In short: Firefox uses a font in which these symbols look the way they do.
These characters are a part of the Unicode Standard.
Unicode is a computing industry standard for the consistent encoding, representation, and handling of text expressed in most of the world's writing systems. Developed in conjunction with the Universal Coded Character Set (UCS) standard and published as The Unicode Standard, the latest version of Unicode contains a repertoire of more than 128,000 characters covering 135 modern and historic scripts, as well as multiple symbol sets. -Wikipedia
Thus, unlike ASCII (which had very few), Unicode contains several symbol sets. Now while it has been standardized on what code should represent what alphabet or symbol, Unicode does not exactly specify how the symbol should look like. Thus, all operating systems have their own sets of symbol graphics to look different. This may include some being colored and some being just outlines or black and white.
Also, it is also possible for fonts to have their own set of art for these symbols so that the characters can go with the feel of the application. Even inside the application, you may have different pages using different sets of images. Thus, you can interact with the character like you would otherwise, but it would just look different.

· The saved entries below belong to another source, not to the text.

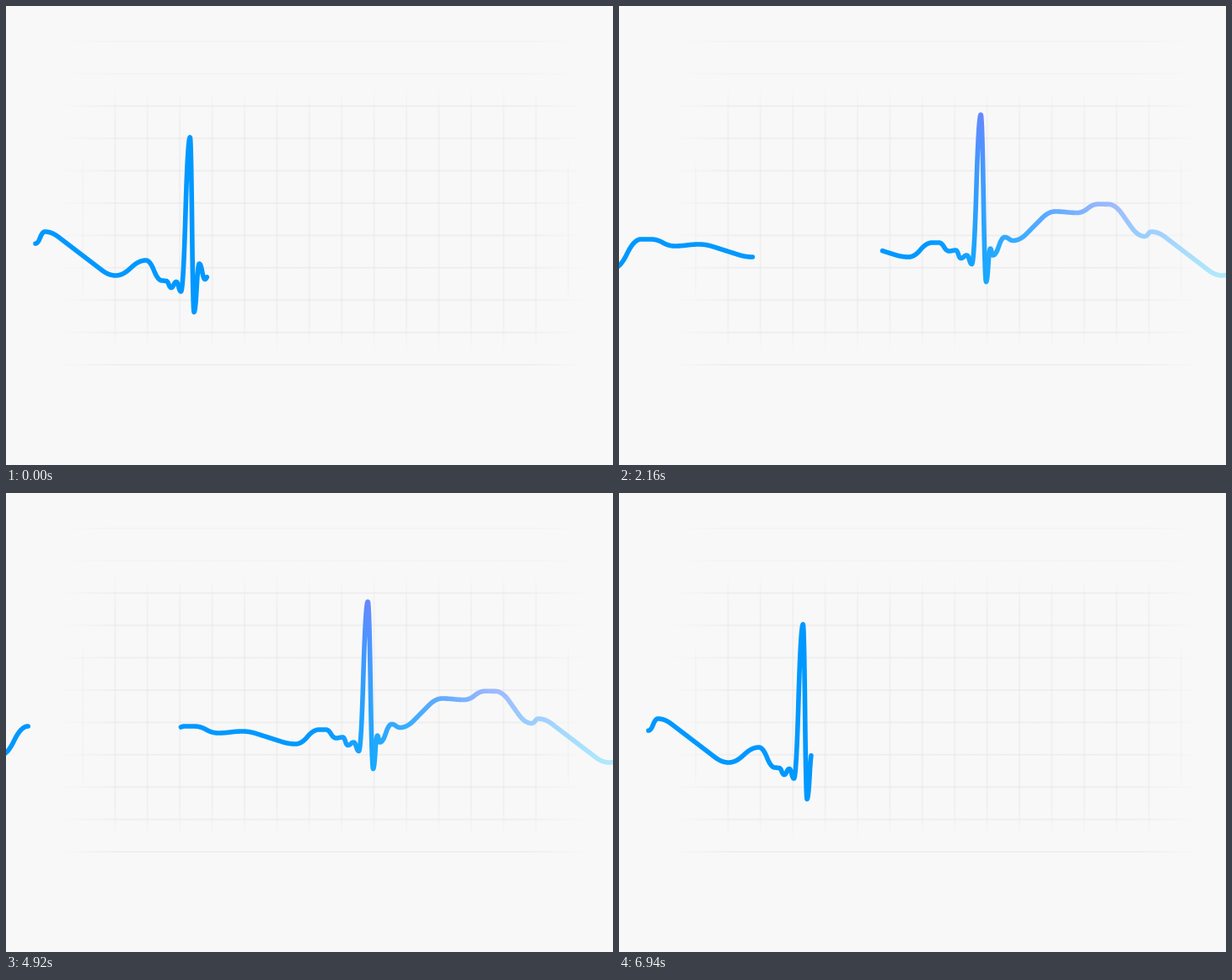
These frames come from a looping animation (720x545 px, 6960 ms). An HTML page with a canvas:

```html
<!DOCTYPE html>
<html lang="en">
<head>
<meta charset="utf-8">
<title>Heartbeat line</title>
<style>
html, body { margin: 0; width: 100%; height: 100%; overflow: hidden; background: #f8f8f8; }
canvas { display: block; }
</style>
</head>
<body>
<canvas id="stage" width="720" height="545"></canvas>
<script>
const W = 720, H = 545, LOOP = 6960, REPEAT = 2850, TAIL_LAG = 860;
const BEAT = 660, STEP = 0.2, ROUNDING = 16;
const ctx = document.getElementById('stage').getContext('2d');

function layer(draw) {
  const c = document.createElement('canvas');
  c.width = W;
  c.height = H;
  draw(c.getContext('2d'));
  return c;
}

function gradient(g, x0, y0, x1, y1, ...stops) {
  const fill = g.createLinearGradient(x0, y0, x1, y1);
  stops.forEach(([at, color]) => fill.addColorStop(at, color));
  return fill;
}

function cover(g, fill, mode = 'source-over') {
  g.globalCompositeOperation = mode;
  g.fillStyle = fill;
  g.fillRect(0, 0, W, H);
}

// Faint graph paper whose lines fade at their ends
const grid = layer(g => {
  cover(g, '#f8f8f8');
  const soft = (x0, y0, x1, y1, alpha) => {
    const on = `rgba(226,226,226,${alpha})`, off = 'rgba(226,226,226,0)';
    g.fillStyle = gradient(g, x0, y0, x1, y1, [0, off], [0.12, on], [0.88, on], [1, off]);
  };
  for (let i = 0; i < 11; i++) {
    const y = 42 + i * 38.4;
    soft(60, 0, 690, 0, i < 2 ? 0.2 : 0.42);
    g.fillRect(60, y - 1, 630, 2);
  }
  for (let i = 0; i < 16; i++) {
    const x = 91 + i * 38.4, edge = i % 15 === 0;
    const top = edge ? 180 : 96, bottom = edge ? 350 : 412;
    soft(0, top, 0, bottom, edge ? 0.2 : 0.36);
    g.fillRect(x - 1, top, 2, bottom - top);
  }
});

// Stroke paint: blue, turning violet above and cyan below, fading to the right
const tint = layer(g => {
  cover(g, gradient(g, 0, 130, 0, 335, [0, 'rgb(192,122,255)'], [1, 'rgb(88,222,255)']));
  cover(g, gradient(g, 345, 235, 550, 163, [0, 'rgba(0,0,0,0)'], [1, '#000']), 'destination-in');
});
const paint = ctx.createPattern(layer(g => {
  cover(g, '#0098ff');
  g.drawImage(tint, 0, 0);
  cover(g, gradient(g, 520, 0, 720, 0, [0, '#000'], [1, 'rgba(0,0,0,.45)']), 'destination-in');
}), 'no-repeat');

// Crests and troughs of one period: a low beat, then a high one
const beats = [
  [46, 268], [130, 320], [166, 302], [185, 326], [190, 326.5], [196, 334.5], [202, 327.5], [207.5, 339],
  [218.3, 156], [223, 363.5], [229.3, 306], [236, 324.5], [244.5, 306], [253, 311.5],
  [286, 277], [298, 277], [326, 285], [355, 283], [418, 298], [446, 281], [454, 281],
  [466, 291], [474, 290], [480, 299.5], [487, 296], [493, 306.5],
  [503.7, 129], [510, 327.5], [515, 288], [518, 296], [532, 274.5], [542, 278.5],
  [592, 244], [618, 245.5], [643, 235.2], [655, 235.4], [698, 273.5]
];
const knots = [[35, 282], ...beats, ...beats.map(([x, y]) => [x + BEAT, y])];

// Straight rise with parabolic ends that each take the share r
function roundedRise(u, r) {
  const slope = 1 / (1 - r);
  if (u < r) return slope * u * u / (2 * r);
  if (u > 1 - r) return 1 - slope * (1 - u) ** 2 / (2 * r);
  return slope * (u - r / 2);
}

// The whole line, sampled as [x, y, arc length]
const curve = [];
for (let i = 0, k = 0, arc = 0; i < 970 / STEP; i++) {
  const x = knots[0][0] + i * STEP;
  while (x > knots[k + 1][0]) k++;
  const [x0, y0] = knots[k], [x1, y1] = knots[k + 1], h = x1 - x0;
  const y = y0 + (y1 - y0) * roundedRise((x - x0) / h, Math.min(0.5, ROUNDING / h));
  if (i) arc += Math.hypot(STEP, y - curve[i - 1][1]);
  curve.push([x, y, arc]);
}
const total = curve[curve.length - 1][2];

const arcAt = x => curve[Math.max(0, Math.round((x - knots[0][0]) / STEP))][2];

function indexOf(arc) {
  let lo = 0, hi = curve.length - 1;
  while (lo < hi) {
    const mid = (lo + hi) >> 1;
    if (curve[mid][2] < arc) lo = mid + 1; else hi = mid;
  }
  return lo;
}

function pointAt(arc) {
  const i = Math.max(1, indexOf(arc)), [x0, y0, s0] = curve[i - 1], [x1, y1, s1] = curve[i];
  const u = (arc - s0) / (s1 - s0);
  return [x0 + (x1 - x0) * u, y0 + (y1 - y0) * u];
}

// Each sweep crosses the stage at a steady speed: it enters at start and leaves after span
const opening = { shift: 0, start: 6493, span: 1125 };
const middle = { shift: 74.5, start: 605, span: 1445 };
const closing = { shift: 260, start: 2043, span: 1150 };
const again = sweep => ({ ...sweep, start: sweep.start + REPEAT });
const sweeps = [opening, middle, closing, again(middle), again(closing)];

function headArc({ shift, start, span }, time) {
  const from = arcAt(shift), to = arcAt(shift + W);
  const arc = from + (to - from) * (time - start) / span;
  return Math.min(total, Math.max(0, arc));
}

function drawSweep(sweep, time) {
  const from = headArc(sweep, time - TAIL_LAG), to = headArc(sweep, time);
  if (to - from < 1) return;
  const points = [pointAt(from), ...curve.slice(indexOf(from), indexOf(to)), pointAt(to)];
  ctx.beginPath();
  points.forEach(([x, y]) => ctx.lineTo(x - sweep.shift, y));
  ctx.stroke();
}

ctx.lineWidth = 5.6;
ctx.lineCap = ctx.lineJoin = 'round';
ctx.strokeStyle = paint;
const begin = performance.now();

function frame() {
  const time = (performance.now() - begin) % LOOP;
  ctx.drawImage(grid, 0, 0);
  for (const sweep of sweeps) {
    drawSweep(sweep, time);
    drawSweep(sweep, time + LOOP);
  }
  requestAnimationFrame(frame);
}
frame();
</script>
</body>
</html>
```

You can see how exactly emoji (for 🌍🌎🌏, skip to #1483) look on various platforms here.